By enforcing segregation in Florida’s schools, the state Legislature not only created a separate education system for Black and white students, it also starved the Black schools of resources. Congress’s decision to delete a requirement in the Civil Rights Act of 1875 – which mandated that students of both races have equal access to education – opened the door for Florida to amend its state constitution in 1885 to deepen racial segregation in schools. The amendment required that white and “colored” children not be taught in the same school but that “impartial provision be made for both”.
As a result of this amendment, per-pupil funding for Black students became a small fraction of spending per white pupil. For example, in 1918, the per pupil funding for white students in Volusia County was $138.63, while Black schools only received $13.19 per student.
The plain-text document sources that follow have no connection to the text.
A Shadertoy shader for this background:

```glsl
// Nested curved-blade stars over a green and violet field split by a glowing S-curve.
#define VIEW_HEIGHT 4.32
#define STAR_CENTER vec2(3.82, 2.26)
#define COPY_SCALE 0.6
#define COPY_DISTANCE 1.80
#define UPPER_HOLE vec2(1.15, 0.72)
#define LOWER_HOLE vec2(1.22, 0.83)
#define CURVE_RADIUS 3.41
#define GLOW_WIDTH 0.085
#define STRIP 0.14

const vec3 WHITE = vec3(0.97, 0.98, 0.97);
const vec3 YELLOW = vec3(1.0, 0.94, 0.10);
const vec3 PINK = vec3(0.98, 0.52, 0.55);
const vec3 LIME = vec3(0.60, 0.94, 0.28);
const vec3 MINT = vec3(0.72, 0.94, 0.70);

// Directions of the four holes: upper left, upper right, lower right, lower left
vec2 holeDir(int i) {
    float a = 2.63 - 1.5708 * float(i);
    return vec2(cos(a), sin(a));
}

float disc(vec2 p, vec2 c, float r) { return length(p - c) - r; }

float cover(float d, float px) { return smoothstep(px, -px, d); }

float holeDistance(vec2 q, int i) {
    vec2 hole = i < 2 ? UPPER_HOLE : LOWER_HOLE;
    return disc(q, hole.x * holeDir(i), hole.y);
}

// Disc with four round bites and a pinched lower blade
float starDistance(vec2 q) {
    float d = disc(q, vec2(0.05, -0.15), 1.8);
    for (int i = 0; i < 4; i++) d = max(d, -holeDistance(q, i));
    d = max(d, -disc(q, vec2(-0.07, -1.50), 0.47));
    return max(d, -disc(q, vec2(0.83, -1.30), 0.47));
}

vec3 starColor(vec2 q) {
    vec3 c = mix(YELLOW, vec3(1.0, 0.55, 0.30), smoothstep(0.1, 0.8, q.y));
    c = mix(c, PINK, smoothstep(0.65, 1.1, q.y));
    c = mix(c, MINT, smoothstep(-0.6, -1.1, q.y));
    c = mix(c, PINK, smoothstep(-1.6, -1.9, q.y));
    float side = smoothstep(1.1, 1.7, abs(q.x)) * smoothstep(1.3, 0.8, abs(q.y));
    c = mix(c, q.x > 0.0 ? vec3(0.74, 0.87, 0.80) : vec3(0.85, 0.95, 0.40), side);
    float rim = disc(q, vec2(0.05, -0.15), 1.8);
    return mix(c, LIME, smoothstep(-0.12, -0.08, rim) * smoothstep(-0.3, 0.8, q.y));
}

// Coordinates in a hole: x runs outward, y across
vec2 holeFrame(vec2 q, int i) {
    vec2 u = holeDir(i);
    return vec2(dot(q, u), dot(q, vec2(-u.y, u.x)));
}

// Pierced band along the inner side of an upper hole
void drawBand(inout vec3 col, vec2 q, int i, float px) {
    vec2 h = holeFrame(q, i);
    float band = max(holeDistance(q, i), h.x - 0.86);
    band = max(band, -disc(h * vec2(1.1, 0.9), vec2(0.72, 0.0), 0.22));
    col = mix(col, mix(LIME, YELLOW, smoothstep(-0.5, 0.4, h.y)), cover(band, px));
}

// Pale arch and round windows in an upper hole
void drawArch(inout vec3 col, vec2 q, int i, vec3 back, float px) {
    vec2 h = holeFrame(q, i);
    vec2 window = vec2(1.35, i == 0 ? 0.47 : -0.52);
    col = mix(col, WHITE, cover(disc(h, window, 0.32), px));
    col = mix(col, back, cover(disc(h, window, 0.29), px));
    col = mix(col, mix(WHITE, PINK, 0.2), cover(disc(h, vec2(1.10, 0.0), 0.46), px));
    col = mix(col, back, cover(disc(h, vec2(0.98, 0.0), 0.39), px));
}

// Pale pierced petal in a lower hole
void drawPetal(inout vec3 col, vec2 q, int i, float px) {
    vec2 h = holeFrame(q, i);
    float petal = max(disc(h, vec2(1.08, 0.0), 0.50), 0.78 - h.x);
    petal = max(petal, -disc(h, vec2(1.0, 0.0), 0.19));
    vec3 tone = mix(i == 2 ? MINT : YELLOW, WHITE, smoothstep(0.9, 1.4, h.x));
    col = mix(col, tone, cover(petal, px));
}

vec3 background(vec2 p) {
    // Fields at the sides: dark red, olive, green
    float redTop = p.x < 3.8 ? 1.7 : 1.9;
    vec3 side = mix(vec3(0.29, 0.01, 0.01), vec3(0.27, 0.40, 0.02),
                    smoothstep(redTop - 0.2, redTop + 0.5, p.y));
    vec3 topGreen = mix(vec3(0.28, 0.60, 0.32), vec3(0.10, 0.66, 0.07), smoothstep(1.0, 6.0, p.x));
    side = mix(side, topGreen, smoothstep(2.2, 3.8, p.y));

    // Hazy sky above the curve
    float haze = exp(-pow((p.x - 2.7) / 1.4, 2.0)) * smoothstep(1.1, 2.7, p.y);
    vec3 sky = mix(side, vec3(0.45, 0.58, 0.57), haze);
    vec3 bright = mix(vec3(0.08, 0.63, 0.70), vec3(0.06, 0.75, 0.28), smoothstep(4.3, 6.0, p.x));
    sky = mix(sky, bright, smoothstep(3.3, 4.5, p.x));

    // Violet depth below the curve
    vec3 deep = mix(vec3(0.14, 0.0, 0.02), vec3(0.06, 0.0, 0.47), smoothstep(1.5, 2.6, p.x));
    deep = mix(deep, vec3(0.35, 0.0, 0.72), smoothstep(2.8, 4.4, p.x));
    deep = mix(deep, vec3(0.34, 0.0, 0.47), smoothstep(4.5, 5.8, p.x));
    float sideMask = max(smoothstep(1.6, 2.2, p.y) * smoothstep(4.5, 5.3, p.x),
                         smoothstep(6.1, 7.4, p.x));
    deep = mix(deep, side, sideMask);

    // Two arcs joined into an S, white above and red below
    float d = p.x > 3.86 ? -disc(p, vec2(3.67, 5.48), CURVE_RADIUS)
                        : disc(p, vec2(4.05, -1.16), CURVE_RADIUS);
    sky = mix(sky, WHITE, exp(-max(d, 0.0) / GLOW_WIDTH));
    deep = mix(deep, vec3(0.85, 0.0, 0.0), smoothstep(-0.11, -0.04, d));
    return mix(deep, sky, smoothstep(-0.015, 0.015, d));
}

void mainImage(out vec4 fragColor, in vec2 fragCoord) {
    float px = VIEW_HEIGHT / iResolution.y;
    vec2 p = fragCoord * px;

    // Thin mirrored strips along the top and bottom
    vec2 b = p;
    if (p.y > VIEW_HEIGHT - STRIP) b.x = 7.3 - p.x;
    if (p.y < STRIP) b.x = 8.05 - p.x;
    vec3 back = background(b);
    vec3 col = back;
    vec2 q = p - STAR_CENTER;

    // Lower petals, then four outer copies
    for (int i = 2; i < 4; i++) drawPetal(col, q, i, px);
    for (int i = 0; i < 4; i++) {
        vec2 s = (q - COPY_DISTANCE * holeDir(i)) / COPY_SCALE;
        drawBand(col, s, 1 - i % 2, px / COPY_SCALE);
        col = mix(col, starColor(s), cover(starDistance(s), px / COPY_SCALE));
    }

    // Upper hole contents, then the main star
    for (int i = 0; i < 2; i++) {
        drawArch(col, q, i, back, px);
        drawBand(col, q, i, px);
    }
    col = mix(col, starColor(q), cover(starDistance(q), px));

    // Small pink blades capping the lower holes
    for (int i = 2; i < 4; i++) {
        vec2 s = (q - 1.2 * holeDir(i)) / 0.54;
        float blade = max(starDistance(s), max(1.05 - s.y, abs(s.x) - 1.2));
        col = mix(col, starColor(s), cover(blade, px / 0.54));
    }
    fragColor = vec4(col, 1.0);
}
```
Black students in Jim Crow-era Florida attended schools without basic utilities and materials, were deprived transportation, and given shorter school years and fewer grades than their white counterparts.
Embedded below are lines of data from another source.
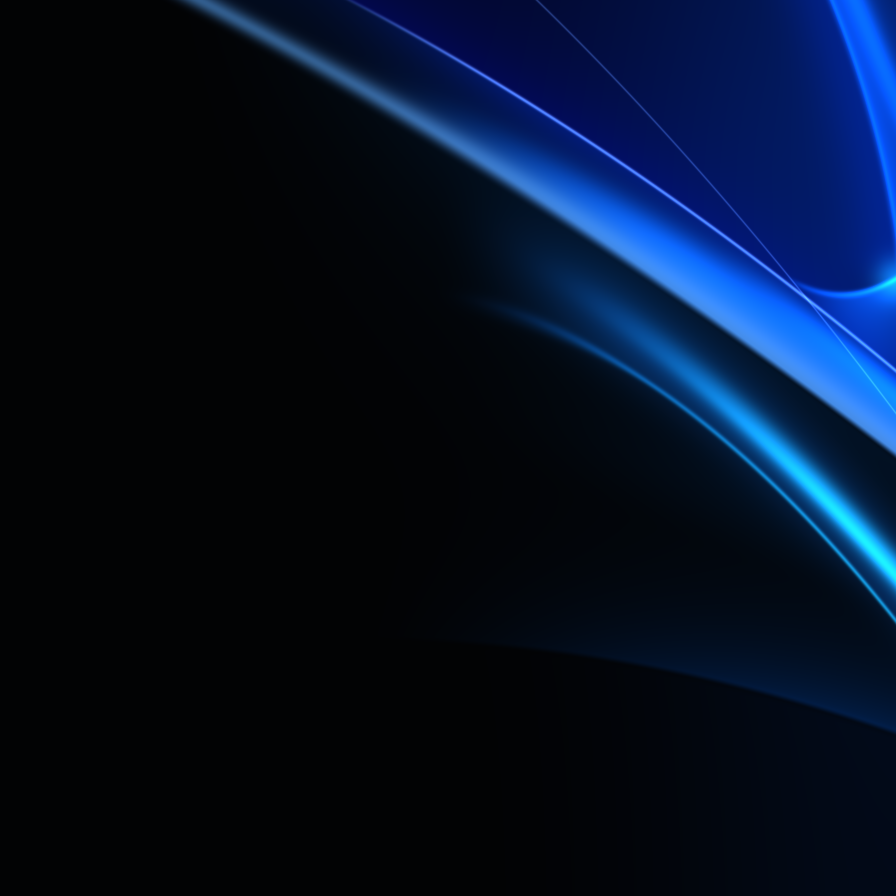
A Shadertoy shader for this background:

```glsl
#define BASE     vec3(0.008, 0.010, 0.014)
#define NAVY     vec3(0.000, 0.055, 0.120)
#define ROYAL    vec3(0.000, 0.075, 0.420)
#define AZURE    vec3(0.030, 0.380, 0.860)
#define STEEL    vec3(0.250, 0.440, 0.620)
#define CYAN     vec3(0.080, 0.620, 0.800)
#define RIM      vec3(0.320, 0.460, 0.700)
#define HAIR     0.0016
#define EDGE     0.0025

// Falling parabola through start, with a slope and a bend
float arc(float x, vec2 start, float slope, float bend) {
    float t = x - start.x;
    return start.y - t * (slope + bend * t);
}

float glow(float d, float width) {
    float q = d / width;
    return exp(-q * q);
}

// Light that begins at an edge and fades on its positive side
float sheet(float d, float soft, float fade) {
    return smoothstep(-soft, soft, d) * exp(-max(d, 0.0) / fade);
}

// Deep blue space and the glowing petal above the main rim
vec3 upperField(vec2 p, float rimDist) {
    float drop = 1.0 - p.y;
    vec3 col = mix(vec3(0.0, 0.025, 0.19), vec3(0.0, 0.10, 0.38), smoothstep(0.5, 1.0, p.x));
    col *= 0.75 + 0.25 * smoothstep(0.0, 0.45, drop + 0.3 * p.x);
    col += vec3(0.0, 0.0, 0.14) * exp(-rimDist / 0.06);

    // Petal side: sharp outer edge, inner streak
    float side = p.x - (0.927 + 0.41 * drop - 0.5 * drop * drop);
    float streak = p.x - (0.955 + 0.42 * drop);
    float aboveHook = smoothstep(0.67, 0.72, p.y);
    col += AZURE * aboveHook * (0.55 * sheet(side, EDGE, 0.035) + 0.35 * glow(side, 0.004));
    col += AZURE * aboveHook * 0.55 * glow(streak, 0.014);
    col += ROYAL * 0.4 * aboveHook * glow(side, 0.05);

    // Petal base: thin hook, bright corner and light spilling below
    float bow = (p.x - 0.94) / 0.06;
    float hook = p.y - (0.671 + 0.018 * bow * bow);
    float reach = smoothstep(0.87, 0.99, p.x);
    col += AZURE * (0.25 + 0.75 * reach) * smoothstep(0.87, 0.90, p.x) * glow(hook, 0.0035);
    col += AZURE * 0.65 * reach * sheet(-hook, 0.006, 0.07);
    col += CYAN * 0.6 * glow(length(p - vec2(1.0, 0.688)), 0.022);
    return col;
}

// Broad ribbon between its lower edge and the main rim
vec3 ribbon(float x, float d, float rimDist) {
    float grow = smoothstep(0.25, 0.95, x);
    float soft = mix(0.014, 0.005, grow);
    float body = smoothstep(-soft, soft, d);
    float pale = body * glow(d - 0.008, mix(0.014, 0.032, grow));
    float blue = body * glow(d - mix(0.025, 0.055, grow), mix(0.020, 0.032, grow));
    float deep = body * exp(rimDist / 0.07);
    vec3 col = STEEL * pale * mix(0.8, 1.05, grow);
    col += AZURE * blue * smoothstep(0.38, 0.80, x) * 0.85;
    col += ROYAL * deep * mix(0.25, 1.0, smoothstep(0.3, 0.65, x));
    col += AZURE * 0.5 * smoothstep(0.78, 1.0, x) * glow(rimDist + 0.025, 0.018);
    return col + NAVY * 0.4 * body;
}

// Dim folds and cyan strands below the ribbon
vec3 lowerField(vec2 p, float ribbonDist) {
    float below = 1.0 - smoothstep(-0.01, 0.01, ribbonDist);
    vec3 col = NAVY * below * exp(min(ribbonDist, 0.0) / 0.13) * smoothstep(0.15, 0.7, p.x);

    // Strand pair: soft upper streak and a crisp lower edge
    float strand = p.y - arc(p.x, vec2(0.612, 0.694), 0.585, 0.697);
    float wisp = p.y - arc(p.x, vec2(0.69, 0.594), 0.594, 1.07);
    float bright = smoothstep(0.55, 0.98, p.x);
    float appear = smoothstep(0.48, 0.72, p.x);
    col += mix(AZURE * 0.6, CYAN, bright) * glow(strand, 0.021) * bright;
    col += AZURE * 0.28 * appear * glow(strand, 0.055);
    col += CYAN * 0.35 * bright * bright * glow(strand + 0.008, 0.010);
    float crisp = mix(0.011, 0.0035, smoothstep(0.52, 0.74, p.x));
    col += mix(AZURE * 0.5, CYAN, bright) * 0.75 * appear * glow(wisp, crisp);
    col += AZURE * 0.17 * appear * sheet(wisp, 0.005, 0.05);

    // Blue haze under the strands, ending in a soft diagonal
    float haze = p.y - (0.478 - 0.38 * (p.x - 0.625));
    float underWisp = 1.0 - smoothstep(-0.01, 0.01, wisp);
    col += NAVY * 0.65 * underWisp * smoothstep(-0.03, 0.06, haze)
         * smoothstep(0.48, 0.95, p.x) * exp(-max(haze, 0.0) / 0.2);

    // Lowest fold and the faint light beneath it
    float fold = p.y - arc(p.x, vec2(0.39, 0.288), 0.0, 0.285);
    float right = smoothstep(0.38, 1.0, p.x);
    col += vec3(0.0, 0.10, 0.25) * right * sheet(fold, 0.004, 0.07);
    col += vec3(0.0, 0.025, 0.075) * right * right * (1.0 - smoothstep(-0.01, 0.01, fold));
    return col;
}

void mainImage(out vec4 fragColor, in vec2 fragCoord) {
    vec2 p = fragCoord / iResolution.xy;
    float rimDist = p.y - arc(p.x, vec2(0.39, 1.0), 0.523, 0.255);
    float ribbonDist = p.y - arc(p.x, vec2(0.202, 1.0), 0.508, 0.162);
    float hairDist = p.y - arc(p.x, vec2(0.599, 1.0), 0.97, 0.45);

    // Layers divided by the main rim
    vec3 inner = ribbon(p.x, ribbonDist, min(rimDist, 0.0)) + lowerField(p, ribbonDist);
    vec3 outer = upperField(p, max(rimDist, 0.0));
    vec3 col = BASE + mix(inner, outer, smoothstep(-EDGE, EDGE, rimDist));

    // Fine lines on top
    col += RIM * glow(rimDist, HAIR * 1.4) * smoothstep(0.3, 0.6, p.x);
    col += RIM * 0.4 * glow(hairDist, HAIR);
    fragColor = vec4(min(col, 1.0), 1.0);
}
```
Florida’s constitution remained largely unchanged because of the rules governing the apportionment of the state Legislature. Apportionment rules ensured for decades after senators representing small populations carried the same weight as those representing large populations – this ultimately enabled the Pork Chop Gang, a pro-segregation group of senators from North Florida, to dominate the Legislature and delay integration into the 1950s.
 Deidre Cobb-Roberts and Barbara Shircliffe, “The Legacy of Desegregation in Florida”, in Kathryn M. Borman and Sherman Dorn, Eds. ‘Education Reform in Florida: Diversity and Equity in Public Policy. Albany, New York: State University of New York Press, 2007.
 Gengler, Michael T. (2018). We Can Do It: A Community Takes on the Challenge of School Desegregation. New York: Rosetta Books.